No, he never discussed his tv work much with me. We mostly discussed the business of filmmaking.
The only time he ever mentioned Dina was when he described shooting J. W. Coop, he said he fell off the horses so much that when he came home and showered she said he “looked like one of those monkeys in the zoo with their big red behinds.”
Did he enjoy playing “Uncle Ben” in the Spiderman Movies?
Yes, he especially liked working with director Sam Raimy, and co-star Rosemary Harris.
10. Do you feel it is important that his work and legacy are not forgotten? What was the best advice he gave you?
I respected his privacy when it came to personal subjects, I only asked him once if he was spending Easter with anyone, and he said: “Yes, my significant other, my cat.”
We mostly discussed the various personalities of directors, producers, etc. He once said: “No matter what, never sacrifice your personal integrity.”
He was by far the most grateful person I’ve known.
(At EMI studios Elstree they are just starting a new film called ‘Winter Rates’ (also known as Out of Season). Pictured are stars Vanessa Redgrave, Cliff Robertson and Susan George, 31st October 1974. (Photo by Bela Zola/Mirrorpix/Getty Images)
Extending many thanks to Steve Thompson for the exclusive interview
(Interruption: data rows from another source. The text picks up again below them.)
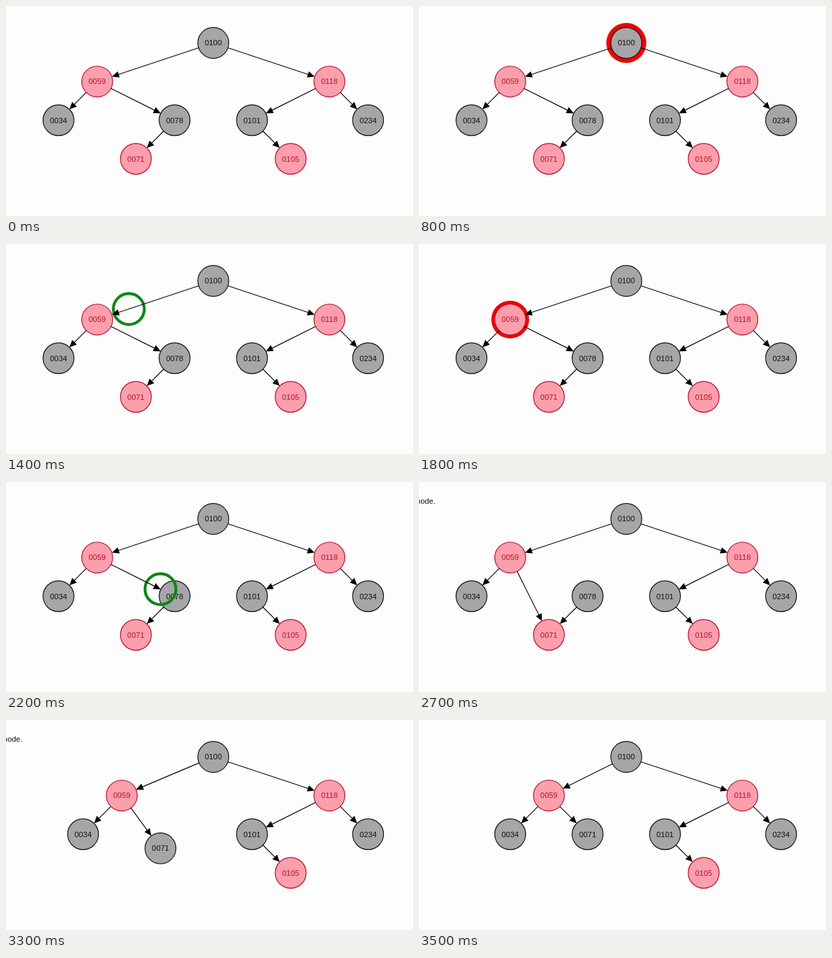
An HTML page with a canvas for the animation above (4000 ms loop, 600 by 310 pixels).

```html
<!DOCTYPE html>
<html lang="en">
<head>
<meta charset="utf-8">
<title>Tree deletion</title>
<style>
html, body { margin: 0; width: 100%; height: 100%; overflow: hidden; background: #fefdfe; }
canvas { display: block; }
</style>
</head>
<body>
<canvas id="stage" width="600" height="310"></canvas>
<script>
const ctx = document.getElementById('stage').getContext('2d');
const LOOP = 4000, TICK = 100, MOVE = 367;
const UNIT = 57.05, RADIUS = 22.8;
const FONT = '11.4px "Liberation Sans", Arial, sans-serif';
const BLACK = { fill: '#a6a5a7', line: '#111111' };
const RED = { fill: '#fa9fab', line: '#b90f32' };

const col = c => 77.4 + c * UNIT;
const row = r => 54.5 + r * UNIT;
const mix = (a, b, p) => a + (b - a) * p;
const progress = (t, start) => Math.min(1, Math.max(0, (t - start) / MOVE));

// Grid places before and after the deletion
const nodes = {
  '0100': { from: [4, 0] },
  '0059': { from: [1, 1], to: [2, 1], red: true },
  '0118': { from: [7, 1], red: true },
  '0034': { from: [0, 2], to: [1, 2] },
  '0078': { from: [3, 2] },
  '0101': { from: [5, 2] },
  '0234': { from: [8, 2] },
  '0071': { from: [2, 3], to: [3, 2], red: true },
  '0105': { from: [6, 3], red: true }
};
const fixedEdges = [
  ['0100', '0059'], ['0100', '0118'], ['0059', '0034'],
  ['0118', '0101'], ['0118', '0234'], ['0101', '0105']
];
const halos = [
  { id: '0100', start: 800, end: 1200 },
  { id: '0059', start: 1600, end: 1900 },
  { id: '0078', start: 2300, end: 2700 }
];
const rings = [
  { a: '0100', b: '0059', start: 1133, end: 1600 },
  { a: '0059', b: '0078', start: 1900, end: 2300 }
];
const RELINK = 2700, SHIFT = 3067, DONE = 3500;

function active(list, t) {
  return list.find(s => t >= s.start && t < s.end);
}

function place(id, t) {
  const { from, to = from } = nodes[id];
  const p = progress(t, SHIFT);
  return { x: col(mix(from[0], to[0], p)), y: row(mix(from[1], to[1], p)) };
}

function circle(x, y, r) {
  ctx.beginPath();
  ctx.arc(x, y, r, 0, Math.PI * 2);
}

function haloRadius(t) {
  const phase = ((t - 800) / 467 + 0.71) % 1;
  return 26.2 + 5.7 * (1 - Math.abs(2 * phase - 1));
}

function drawNode(id, t) {
  const { x, y } = place(id, t);
  const red = nodes[id].red && !(id === '0071' && t >= SHIFT);
  const style = red ? RED : BLACK;
  circle(x, y, RADIUS);
  ctx.fillStyle = style.fill;
  ctx.fill();
  ctx.lineWidth = 1.2;
  ctx.strokeStyle = style.line;
  ctx.stroke();
  ctx.fillStyle = style.line;
  ctx.textAlign = 'center';
  ctx.fillText(id, x, y + 3.9);
}

function drawEdge(a, b, t) {
  const p = place(a, t), q = place(b, t);
  const angle = Math.atan2(q.y - p.y, q.x - p.x);
  const length = Math.hypot(q.x - p.x, q.y - p.y);
  const tip = length - RADIUS;
  ctx.save();
  ctx.translate(p.x, p.y);
  ctx.rotate(angle);
  ctx.strokeStyle = ctx.fillStyle = '#000';
  ctx.lineWidth = 1.15;
  ctx.beginPath();
  ctx.moveTo(RADIUS, 0);
  ctx.lineTo(tip - 4, 0);
  ctx.stroke();
  ctx.beginPath();
  ctx.moveTo(tip, 0);
  ctx.lineTo(tip - 10.6, -4.8);
  ctx.lineTo(tip - 10.6, 4.8);
  ctx.fill();
  ctx.restore();
}

function drawRing(ring, t) {
  const a = place(ring.a, t), b = place(ring.b, t);
  const p = progress(t, ring.start);
  circle(mix(a.x, b.x, p), mix(a.y, b.y, p), RADIUS);
  ctx.lineWidth = 4.2;
  ctx.strokeStyle = '#0a8712';
  ctx.stroke();
}

function draw(t) {
  ctx.fillStyle = '#fefdfe';
  ctx.fillRect(0, 0, 600, 310);
  ctx.font = FONT;

  const halo = active(halos, t);
  for (const id in nodes) {
    const gone = id === '0078' && t >= SHIFT;
    if (!gone && !(halo && halo.id === id)) drawNode(id, t);
  }
  if (halo) {
    const { x, y } = place(halo.id, t);
    circle(x, y, haloRadius(t));
    ctx.fillStyle = '#f00202';
    ctx.fill();
    drawNode(halo.id, t);
  }

  const ring = active(rings, t);
  if (ring) drawRing(ring, t);

  for (const [a, b] of fixedEdges) drawEdge(a, b, t);
  drawEdge('0059', t < RELINK ? '0078' : '0071', t);
  if (t < SHIFT) drawEdge('0078', '0071', t);

  if (t >= RELINK && t < DONE) {
    ctx.fillStyle = '#111';
    ctx.textAlign = 'right';
    ctx.fillText('deleted node.', 24.3, 32);
  }
}

const begin = performance.now();
function loop() {
  const t = (performance.now() - begin) % LOOP;
  draw(Math.floor(t / TICK) * TICK);
  requestAnimationFrame(loop);
}
loop();
</script>
</body>
</html>
```
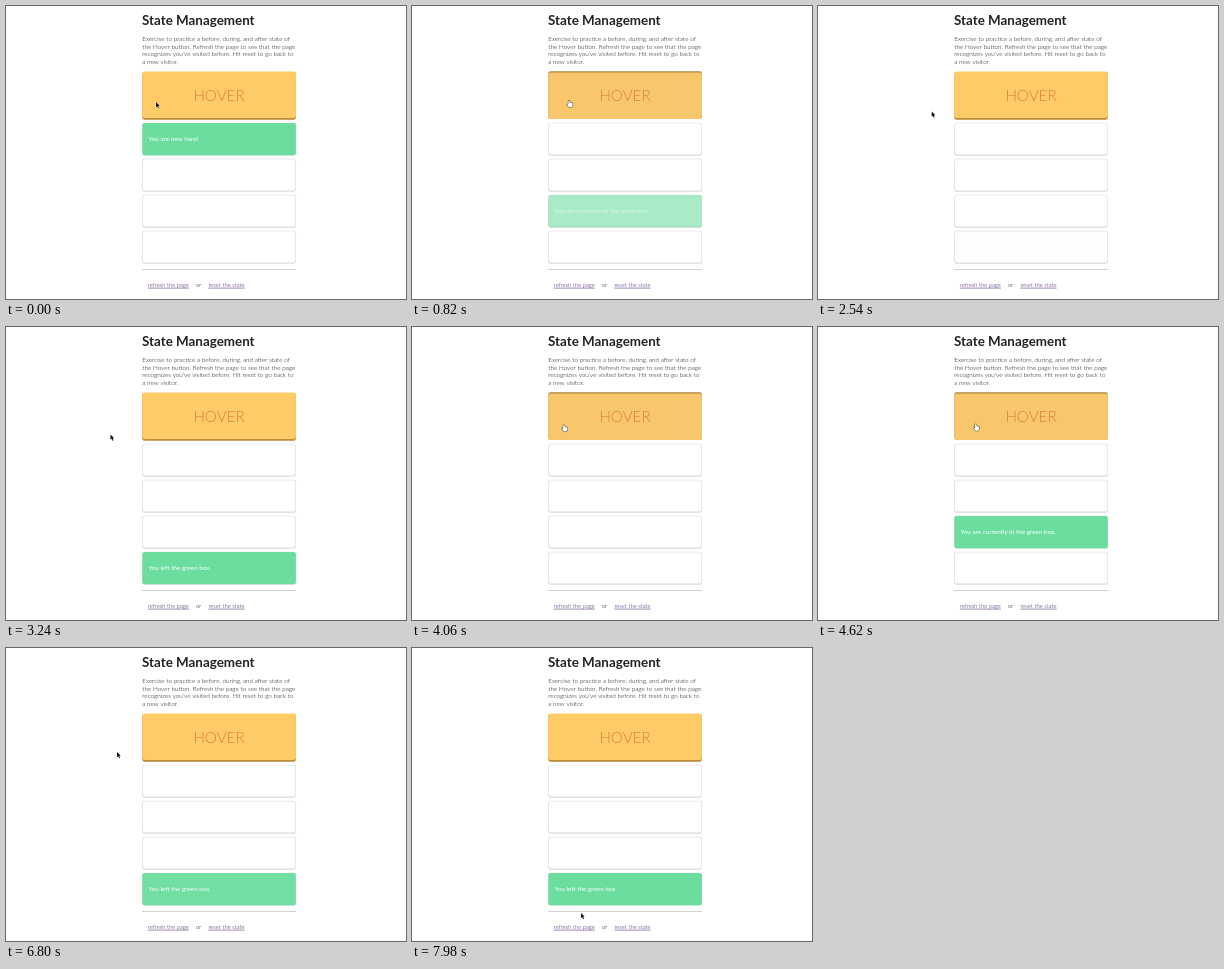
An HTML page with a canvas that plays this animation: 400x293 px, repeating every 8000 ms.

```html
<!DOCTYPE html>
<html lang="en">
<head>
<meta charset="utf-8">
<title>State Management</title>
<style>
html, body { margin: 0; width: 100%; height: 100%; overflow: hidden; background: #fff; }
canvas { display: block; width: 400px; height: 293px; }
</style>
</head>
<body>
<canvas id="stage"></canvas>
<script>
const W = 400, H = 293, LOOP = 8000, FADE = 400;
const canvas = document.getElementById('stage');
const ctx = canvas.getContext('2d');
const dpr = window.devicePixelRatio || 1;
canvas.width = W * dpr;
canvas.height = H * dpr;

const LEFT = 136.3, WIDTH = 153.6, BOX_H = 32.3, GREEN = '#6bdd9f';
const LABELS = ['You are new here!', '', 'You are currently in the green box.', 'You left the green box.'];
const boxTop = i => 117 + 36 * i;

// Spans during which the pointer rests on the button
const HOVERS = [[600, 2500], [4040, 5610], [6040, 6460]];

// Pointer stops, joined with easing: time, x, y
const STOPS = [
  [0, 150, 96], [1000, 158, 94], [2360, 150, 96], [2620, 104, 108],
  [3880, 105, 107], [4120, 160, 96], [5300, 155, 98], [5860, 119, 101],
  [6200, 152, 98], [6800, 111, 104], [LOOP, 169, 265]
];

const clamp = v => Math.max(0, Math.min(1, v));
const swing = p => 0.5 - Math.cos(Math.PI * clamp(p)) / 2;

function pointerAt(t) {
  const i = STOPS.findIndex(stop => stop[0] > t);
  const [t0, x0, y0] = STOPS[i - 1], [t1, x1, y1] = STOPS[i];
  const k = swing((t - t0) / (t1 - t0));
  return [x0 + (x1 - x0) * k, y0 + (y1 - y0) * k];
}

function stateAt(t) {
  let hover = false, box = 0, alpha = 1;
  for (const [enter, leave] of HOVERS) {
    if (t < enter) break;
    hover = t < leave;
    box = hover ? 2 : 3;
    alpha = swing((t - (hover ? enter : leave)) / FADE);
  }
  return { hover, box, alpha };
}

function text(str, x, y, size, color, weight = 300, align = 'left') {
  ctx.font = `${weight} ${size}px Lato, sans-serif`;
  ctx.textAlign = align;
  ctx.fillStyle = color;
  ctx.fillText(str, x, y);
}

function panel(y, h, fill, inset = 0) {
  ctx.beginPath();
  ctx.roundRect(LEFT + inset, y + inset, WIDTH - 2 * inset, h - 2 * inset, 2.3);
  ctx.fillStyle = fill;
  ctx.fill();
}

function drawHeader() {
  text('State Management', 136, 18.7, 13.4, '#222', 700);
  ['Exercise to practice a before, during, and after state of',
   'the Hover button. Refresh the page to see that the page',
   'recognizes you\u2019ve visited before. Hit reset to go back to',
   'a new visitor.'
  ].forEach((line, i) => text(line, 136.3, 35.3 + i * 7.55, 6.33, '#111'));
}

function drawButton(hover) {
  panel(hover ? 65.2 : 66, 47.7, hover ? '#a9853f' : '#bd8a35');
  panel(hover ? 66.4 : 65.4, 46.7, hover ? '#f8c76c' : '#ffcb66');
  text('HOVER', 213, 94.9, 15.2, '#dc7c40', 300, 'center');
}

function drawBoxes({ box, alpha }) {
  LABELS.forEach((label, i) => {
    const y = boxTop(i);
    panel(y, BOX_H + 0.4, '#dadada');
    panel(y - 0.3, BOX_H, '#e6e6e6');
    panel(y - 0.3, BOX_H, '#fff', 0.7);
    if (i !== box) return;
    ctx.globalAlpha = alpha;
    panel(y, BOX_H, GREEN);
    text(label, 142.4, y + 18.3, 6.35, '#fff', 400);
    ctx.globalAlpha = 1;
  });
}

function link(str, x) {
  text(str, x, 281, 5.85, '#3c1768');
  ctx.fillRect(x, 281.8, ctx.measureText(str).width, 0.5);
}

function drawFooter() {
  ctx.fillStyle = '#c6c6c6';
  ctx.fillRect(136, 263.2, 154, 0.8);
  link('refresh the page', 141.8);
  text('or', 189.9, 281, 5.85, '#111');
  link('reset the state', 202.4);
}

function shape(points, fill, line) {
  ctx.beginPath();
  points.forEach(([x, y]) => ctx.lineTo(x, y));
  ctx.closePath();
  ctx.lineJoin = 'round';
  ctx.strokeStyle = line;
  ctx.lineWidth = 0.9;
  ctx.stroke();
  ctx.fillStyle = fill;
  ctx.fill();
}

function drawPointer([x, y], hand) {
  ctx.save();
  ctx.translate(x, y);
  if (hand) {
    shape([[-1, 0.5], [0.3, 0.5], [0.6, 2.4], [3.2, 3], [3.3, 5], [2.3, 7],
      [-0.6, 7], [-2.4, 4.2], [-1, 4.2]], '#fff', '#222');
  } else {
    shape([[0, 0], [0, 5.2], [1.2, 4.2], [2.1, 6.3], [3, 5.9], [2.2, 3.9], [3.7, 3.8]],
      '#111', 'rgba(255,255,255,0.8)');
  }
  ctx.restore();
}

function frame(now) {
  const t = now % LOOP, state = stateAt(t);
  ctx.setTransform(dpr, 0, 0, dpr, 0, 0);
  ctx.fillStyle = '#fff';
  ctx.fillRect(0, 0, W, H);
  drawHeader();
  drawButton(state.hover);
  drawBoxes(state);
  drawFooter();
  drawPointer(pointerAt(t), state.hover);
}

const start = performance.now();
function tick() {
  frame(Math.max(0, performance.now() - start));
  requestAnimationFrame(tick);
}
tick();
</script>
</body>
</html>
```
Find out more about his films and career in this New York Times Tribute : https://www.nytimes.com/2011/09/11/movies/cliff-robertson-oscar-winning-rebel-dies-at-88.html